Using administrative data from a large public university, we show that male students are 18.6 percent more likely than female students to receive favorable grade changes made by instructors. Surveys of students and instructors reveal that regrade requests are prevalent and that male students are more likely to ask for regrades on the intensive margin. We corroborate the gender differences in regrade requests in an incentivized controlled experiment: we find that males have a higher willingness to pay to ask for regrades. Almost a third of the gender difference is due to gender differences in beliefs and the Big Five traits.
Li, Cher Hsuehhsiang, and Basit Zafar.
"Ask and You Shall Receive? Gender Differences in Regrades in College."
American Economic Journal: Economic Policy,
Asymmetric and Private Information; Mechanism Design
Micro-Based Behavioral Economics: Role and Effects of Psychological, Emotional, Social, and Cognitive Factors on Decision Making

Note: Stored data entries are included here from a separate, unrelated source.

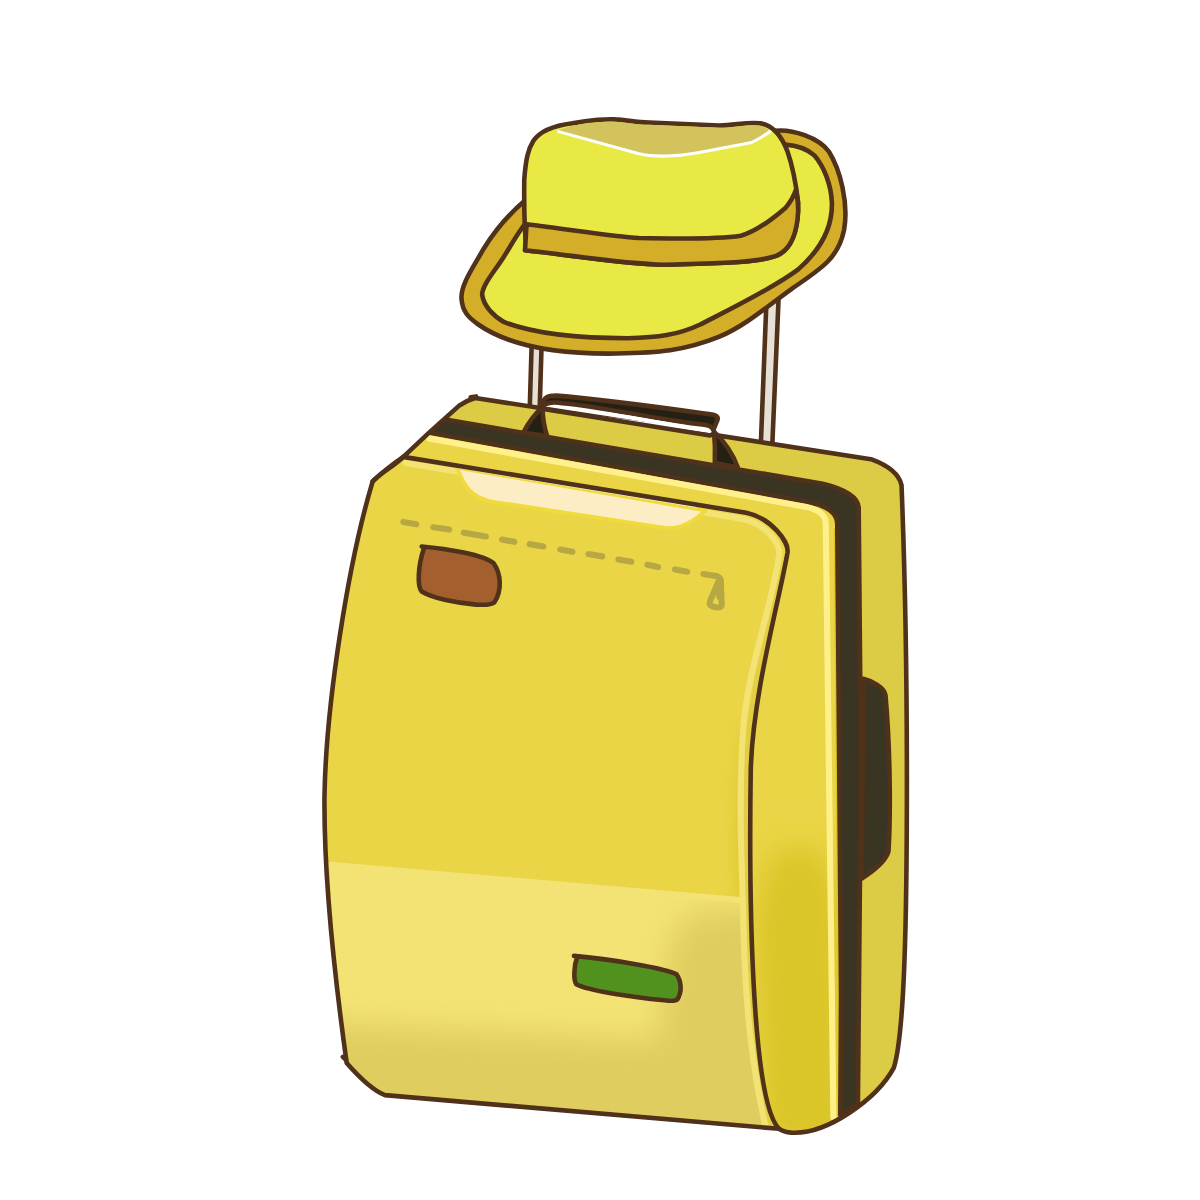
<!DOCTYPE html>
<html lang="en">
<head>
<meta charset="utf-8">
<title>Yellow suitcase and hat</title>
<style>
:root{
  --paper:#ffffff;
  --ink:#50321a;
  --shell:#ead547;
  --shell-back:#dccb45;
  --shell-shade:#dac527;
  --pocket:#f3e374;
  --pocket-shade:#dfcd5f;
  --piping:#fff08c;
  --band:#3a3522;
  --handle:#242114;
  --label:#fcedc4;
  --label-edge:#f0da3c;
  --zip:#b8a844;
  --tag-brown:#a3602e;
  --tag-green:#50921d;
  --pole:#e7e0d6;
  --hat:#e9e945;
  --hat-trim:#d5ae29;
  --hat-dent:#d2c35c;
}
html,body{margin:0;width:1200px;height:1200px;overflow:hidden;background:var(--paper)}
.artwork{display:block;width:1200px;height:1200px}
.outline{stroke:var(--ink);stroke-width:6;stroke-linejoin:round;stroke-linecap:round}
.line{fill:none}
.piping{fill:none;stroke:var(--piping);stroke-width:8;stroke-linecap:round}
.seam{fill:none;stroke:var(--pocket);stroke-width:8;stroke-linecap:round;stroke-linejoin:round}
.zip{fill:none;stroke:var(--zip);stroke-width:8;stroke-linecap:round;stroke-linejoin:round}
</style>
</head>
<body>
<svg class="artwork" viewBox="0 0 1568 1568" role="img" aria-label="Yellow wheeled suitcase with a yellow hat resting on its pull handle">
  <defs>
    <path id="case-shape" d="M621 520 L1138 600 C1160 608 1175 620 1178 634 C1183 760 1185 900 1185 1020 C1185 1200 1182 1350 1168 1395 C1146 1436 1080 1483 1034 1480 Q1024 1479 1018 1475 L503 1431 C485 1424 467 1405 453 1389 C435 1260 423 1140 424 1040 C426 920 455 735 487 629 C498 617 514 610 527 597 L560 566 L600 530 Q610 523 621 520 Z"/>
    <path id="panel-shape" d="M527 597 L975 670 C1008 677 1031 708 1029 722 C1018 786 984 905 981 1005 C978 1200 984 1442 1018 1475 L503 1431 C485 1424 467 1405 453 1389 C435 1260 423 1140 424 1040 C426 920 455 735 487 629 C498 617 514 610 527 597 Z"/>
    <path id="pocket-shape" d="M430 1128 L969 1174 C972 1290 980 1390 1002 1473 L503 1431 C485 1424 467 1405 453 1389 C443 1310 434 1215 430 1128 Z"/>
    <path id="side-shape" d="M527 597 L560 566 L1060 657 C1083 663 1094 672 1094 684 L1099 1457 C1075 1474 1045 1482 1018 1475 L900 1400 L900 700 Z"/>
    <clipPath id="case-clip"><use href="#case-shape"/></clipPath>
    <clipPath id="panel-clip"><use href="#panel-shape"/></clipPath>
    <clipPath id="pocket-clip"><use href="#pocket-shape"/></clipPath>
    <clipPath id="side-clip"><use href="#side-shape"/></clipPath>
    <filter id="soft" x="-40%" y="-40%" width="180%" height="180%"><feGaussianBlur stdDeviation="20"/></filter>
    <filter id="soft-small" x="-100%" y="-30%" width="300%" height="160%"><feGaussianBlur stdDeviation="10"/></filter>
  </defs>

  <g id="pull-poles" class="outline" fill="var(--pole)">
    <path d="M695 440 L692 540 L705 540 L708 440 Z"/>
    <path d="M1002 380 L994 585 L1009 585 L1018 375 Z"/>
  </g>

  <g id="suitcase">
    <use href="#case-shape" fill="var(--shell-back)"/>

    <g id="side-wall">
      <use href="#side-shape" fill="var(--shell)"/>
      <g clip-path="url(#side-clip)">
        <path d="M1010 1110 L1075 1110 L1100 1180 L1110 1500 L1000 1500 L985 1200 Z" fill="var(--shell-shade)" filter="url(#soft)"/>
        <path d="M1092 690 L1098 1460" stroke="var(--shell-shade)" stroke-width="5" fill="none"/>
      </g>
    </g>

    <g id="front-panel">
      <use href="#panel-shape" fill="var(--shell)"/>
      <g clip-path="url(#panel-clip)">
        <path d="M972 950 Q956 1050 962 1175 L985 1175 L985 950 Z" fill="var(--shell-shade)" opacity=".7" filter="url(#soft-small)"/>
        <path d="M1026 735 C1012 800 978 910 976 1005 C973 1200 982 1440 1014 1475" fill="none" stroke="#e2cd43" stroke-width="8"/>
      </g>
    </g>

    <g id="lower-pocket">
      <use href="#pocket-shape" fill="var(--pocket)"/>
      <g clip-path="url(#pocket-clip)" fill="var(--pocket-shade)">
        <path d="M400 1336 L860 1360 L872 1250 Q885 1190 930 1190 L1060 1190 L1060 1540 L400 1540 Z" filter="url(#soft)"/>
      </g>
      <path class="seam" d="M432 1130 L966 1176"/>
    </g>

    <path id="panel-seam" class="seam" d="M530 605 L965 677 C1000 682 1020 710 1018 725 C1010 788 975 880 971 955 C965 1040 969 1130 971 1190 C973 1320 984 1400 1000 1471"/>

    <path id="name-label" d="M597 611 L922 667 C908 680 890 692 871 690 L640 655 C615 649 607 636 597 611 Z" fill="var(--label)" stroke="var(--label-edge)" stroke-width="5" stroke-linejoin="round"/>
    <path d="M599 610 L910 661" stroke="var(--paper)" stroke-width="4"/>

    <g id="closure-band" class="outline">
      <path d="M580 548 L1075 632 C1104 639 1121 650 1122 663 L1125 1000 L1121 1442 L1098 1457 L1099 1300 L1094 684 C1094 671 1080 661 1060 657 L560 565 Z" fill="var(--band)" clip-path="url(#case-clip)"/>
    </g>
    <path class="piping" d="M561 573 L1052 662 Q1079 668 1079 684 L1089 1460"/>

    <path id="side-grip" class="outline" d="M1128 887 C1140 890 1155 898 1157 908 C1163 975 1164 1060 1161 1112 C1158 1125 1143 1137 1126 1148 Z" fill="var(--band)"/>

    <g class="outline line">
      <path d="M527 597 L975 670 C1008 677 1031 708 1029 722 C1018 786 984 905 981 1005 C978 1200 984 1442 1018 1475"/>
      <use href="#case-shape"/>
      <path d="M615 519 L622 518 M448 1381 L452 1385 M487 629 Q505 612 527 597"/>
    </g>
  </g>

  <g id="carry-handle" class="outline" fill="var(--handle)">
    <path d="M712 535 L932 562 L928 566 L712 535 Z" fill="var(--paper)" stroke="none"/>
    <path d="M708 534 L928 569" fill="none"/>
    <path d="M684 565 Q694 545 709 532 Q709 552 715 570 Z"/>
    <path d="M933 564 Q955 585 964 611 L934 605 Q935 585 933 564 Z"/>
    <path d="M710 530 C709 519 716 517 727 517 C790 522 860 532 932 542 Q940 544 937 550 L932 562 Q930 556 920 555 C860 549 790 532 735 527 Q718 524 710 530 Z"/>
    <path d="M733 533 C790 535 850 548 917 559 L880 556 Z" fill="var(--paper)" stroke="none"/>
  </g>

  <g id="zipper" class="zip">
    <path d="M527 682 l17 3 M566 689 l21 3 M606 696 l29 5 M656 705 l16 3 M692 711 l18 3 M732 718 l16 3 M769 724 l18 3 M808 731 l17 3 M846 738 l14 3 M882 744 l16 3 M919 750 l18 3"/>
    <path d="M937 753 Q943 756 942 762 L943 791 Q941 796 930 792 Q926 790 928 785 L940 757 L940 780"/>
  </g>

  <g id="tags" class="outline">
    <path d="M551 714 C585 717 632 725 645 736 C655 750 656 772 646 787 Q642 791 622 790 C596 788 566 782 551 773 C545 766 546 740 554 716" fill="var(--tag-brown)"/>
    <path d="M750 1249 C795 1253 870 1265 884 1273 C891 1283 891 1297 885 1306 Q882 1309 868 1307 C828 1303 770 1295 753 1286 C749 1280 750 1262 754 1251" fill="var(--tag-green)"/>
  </g>

  <g id="hat" class="outline">
    <path id="brim-edge" d="M686 262 C660 284 645 304 632 325 C618 350 602 372 603 390 C604 407 612 415 625 424 C668 454 735 463 805 462 C860 461 893 459 940 440 C975 425 1000 402 1035 377 C1075 350 1096 336 1103 300 C1109 265 1098 222 1083 198 C1070 180 1035 168 1012 171 Z" fill="var(--hat-trim)"/>
    <path id="brim" d="M688 290 C676 305 667 322 658 336 C645 356 630 373 630 385 C632 400 645 413 659 421 C700 437 765 442 820 442 C860 441 885 438 915 424 C950 406 1010 377 1043 352 C1068 330 1088 300 1087 265 C1086 240 1076 217 1064 203 C1055 195 1040 190 1026 189 Z" fill="var(--hat)"/>
    <path id="crown" d="M688 327 C684 290 685 250 685 235 C687 208 690 195 697 184 C707 169 732 163 748 161 C770 157 795 155 804 156 C820 157 832 160 848 160 L940 164 C960 164 975 159 993 161 C1012 164 1023 182 1029 198 C1036 218 1040 240 1043 265 C1043 300 1036 325 1015 334 C985 345 920 344 868 346 C805 344 745 333 686 327 Z" fill="var(--hat)"/>
    <path id="crown-dent" d="M728 171 C760 158 790 159 804 159 C820 160 832 163 848 163 L940 167 C960 167 975 162 990 164 Q1000 165 1006 172 L983 186 C945 196 895 204 868 204 Q848 203 835 201 Z" fill="var(--hat-dent)" stroke="none"/>
    <path d="M730 172 L835 201 C855 206 888 204 910 200 L979 187 Q985 186 1006 172" fill="none" style="stroke:var(--paper);stroke-width:4"/>
    <path id="ribbon" d="M688 293 C740 299 800 309 835 311 C880 312 935 313 968 308 C990 302 1012 284 1027 271 Q1036 260 1040 248 Q1043 262 1043 275 C1042 300 1036 325 1015 334 C985 345 920 344 868 346 C805 344 745 333 686 327 Z" fill="var(--hat-trim)"/>
  </g>
</svg>
</body>
</html>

Higher Education; Research Institutions
Economics of Gender; Non-labor Discrimination